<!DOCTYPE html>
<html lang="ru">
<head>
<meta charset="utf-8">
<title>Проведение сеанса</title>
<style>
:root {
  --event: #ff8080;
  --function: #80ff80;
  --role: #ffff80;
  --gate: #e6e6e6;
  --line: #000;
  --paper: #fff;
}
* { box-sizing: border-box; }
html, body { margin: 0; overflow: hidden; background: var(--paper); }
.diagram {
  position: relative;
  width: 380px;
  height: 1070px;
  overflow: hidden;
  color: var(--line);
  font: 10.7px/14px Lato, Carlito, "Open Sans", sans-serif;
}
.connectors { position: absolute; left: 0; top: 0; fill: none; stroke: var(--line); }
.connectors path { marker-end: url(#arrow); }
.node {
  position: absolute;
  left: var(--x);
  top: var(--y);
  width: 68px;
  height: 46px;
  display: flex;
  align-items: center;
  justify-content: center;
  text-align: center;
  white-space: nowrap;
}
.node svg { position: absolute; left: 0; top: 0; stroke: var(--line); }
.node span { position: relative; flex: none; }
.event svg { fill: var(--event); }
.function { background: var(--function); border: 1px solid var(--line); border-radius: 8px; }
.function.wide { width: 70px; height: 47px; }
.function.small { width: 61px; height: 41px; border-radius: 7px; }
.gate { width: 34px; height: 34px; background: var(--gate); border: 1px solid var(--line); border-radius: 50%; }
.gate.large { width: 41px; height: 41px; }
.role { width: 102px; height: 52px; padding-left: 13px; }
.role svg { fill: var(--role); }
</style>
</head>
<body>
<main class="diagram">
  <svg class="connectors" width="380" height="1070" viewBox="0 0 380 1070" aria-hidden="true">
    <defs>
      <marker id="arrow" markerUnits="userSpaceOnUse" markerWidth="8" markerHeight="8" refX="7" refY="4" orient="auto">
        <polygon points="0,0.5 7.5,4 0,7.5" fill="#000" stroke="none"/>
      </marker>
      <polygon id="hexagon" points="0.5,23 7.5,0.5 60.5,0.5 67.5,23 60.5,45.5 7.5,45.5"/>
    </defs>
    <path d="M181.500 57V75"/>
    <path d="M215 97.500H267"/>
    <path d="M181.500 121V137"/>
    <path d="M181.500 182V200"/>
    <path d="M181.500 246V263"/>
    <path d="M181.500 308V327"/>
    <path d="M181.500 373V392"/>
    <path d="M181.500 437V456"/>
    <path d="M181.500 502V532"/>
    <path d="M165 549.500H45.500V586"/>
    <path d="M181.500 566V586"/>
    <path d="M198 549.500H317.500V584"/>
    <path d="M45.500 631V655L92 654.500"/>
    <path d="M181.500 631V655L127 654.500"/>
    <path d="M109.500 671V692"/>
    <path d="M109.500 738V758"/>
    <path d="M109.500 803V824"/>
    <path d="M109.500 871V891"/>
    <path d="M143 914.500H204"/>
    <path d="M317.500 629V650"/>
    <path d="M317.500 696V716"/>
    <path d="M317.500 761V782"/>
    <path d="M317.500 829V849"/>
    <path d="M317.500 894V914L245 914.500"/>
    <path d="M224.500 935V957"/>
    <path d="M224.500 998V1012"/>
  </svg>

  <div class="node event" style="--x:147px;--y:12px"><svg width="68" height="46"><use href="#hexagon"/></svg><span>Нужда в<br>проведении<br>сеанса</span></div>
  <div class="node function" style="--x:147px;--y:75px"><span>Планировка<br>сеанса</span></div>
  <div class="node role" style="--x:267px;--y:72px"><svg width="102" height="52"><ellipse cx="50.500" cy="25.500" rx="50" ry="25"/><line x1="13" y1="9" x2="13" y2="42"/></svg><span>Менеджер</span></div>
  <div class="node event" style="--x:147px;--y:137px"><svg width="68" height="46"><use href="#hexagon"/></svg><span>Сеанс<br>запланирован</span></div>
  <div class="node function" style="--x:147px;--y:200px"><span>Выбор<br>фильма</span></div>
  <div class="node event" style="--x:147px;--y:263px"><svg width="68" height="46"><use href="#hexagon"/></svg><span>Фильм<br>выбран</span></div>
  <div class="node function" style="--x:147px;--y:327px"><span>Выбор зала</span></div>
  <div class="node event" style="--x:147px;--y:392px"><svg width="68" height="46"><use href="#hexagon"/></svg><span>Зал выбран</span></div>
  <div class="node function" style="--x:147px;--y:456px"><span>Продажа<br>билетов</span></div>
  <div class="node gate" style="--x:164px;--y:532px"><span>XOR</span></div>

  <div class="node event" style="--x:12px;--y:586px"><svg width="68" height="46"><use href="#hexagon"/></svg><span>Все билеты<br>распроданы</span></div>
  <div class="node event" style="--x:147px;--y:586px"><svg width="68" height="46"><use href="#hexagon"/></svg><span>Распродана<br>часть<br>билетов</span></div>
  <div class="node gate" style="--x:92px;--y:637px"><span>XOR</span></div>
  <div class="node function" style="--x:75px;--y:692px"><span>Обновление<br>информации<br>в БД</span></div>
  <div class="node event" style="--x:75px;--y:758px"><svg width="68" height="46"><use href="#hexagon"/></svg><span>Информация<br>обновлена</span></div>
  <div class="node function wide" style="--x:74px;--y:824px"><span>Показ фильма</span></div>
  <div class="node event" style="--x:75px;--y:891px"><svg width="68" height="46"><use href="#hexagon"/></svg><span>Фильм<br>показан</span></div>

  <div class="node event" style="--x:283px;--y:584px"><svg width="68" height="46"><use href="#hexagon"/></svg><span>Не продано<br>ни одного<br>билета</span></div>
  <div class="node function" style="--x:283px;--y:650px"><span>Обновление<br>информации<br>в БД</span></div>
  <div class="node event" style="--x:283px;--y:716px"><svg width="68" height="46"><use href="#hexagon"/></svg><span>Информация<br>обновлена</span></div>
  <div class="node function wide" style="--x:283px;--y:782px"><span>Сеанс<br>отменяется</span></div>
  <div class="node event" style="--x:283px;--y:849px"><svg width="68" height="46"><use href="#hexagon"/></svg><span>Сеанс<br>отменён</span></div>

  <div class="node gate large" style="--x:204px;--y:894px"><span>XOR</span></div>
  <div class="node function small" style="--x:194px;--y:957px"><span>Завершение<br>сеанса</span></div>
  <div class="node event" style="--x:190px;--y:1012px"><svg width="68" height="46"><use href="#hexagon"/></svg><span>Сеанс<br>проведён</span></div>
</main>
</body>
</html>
______________________________
- [Goal of the exercise] Pick from the records each line that contains the word "body" and show it.

- [Exercise solution]
html, body { margin: 0; overflow: hidden; background: var(--paper); }
<body>
</body>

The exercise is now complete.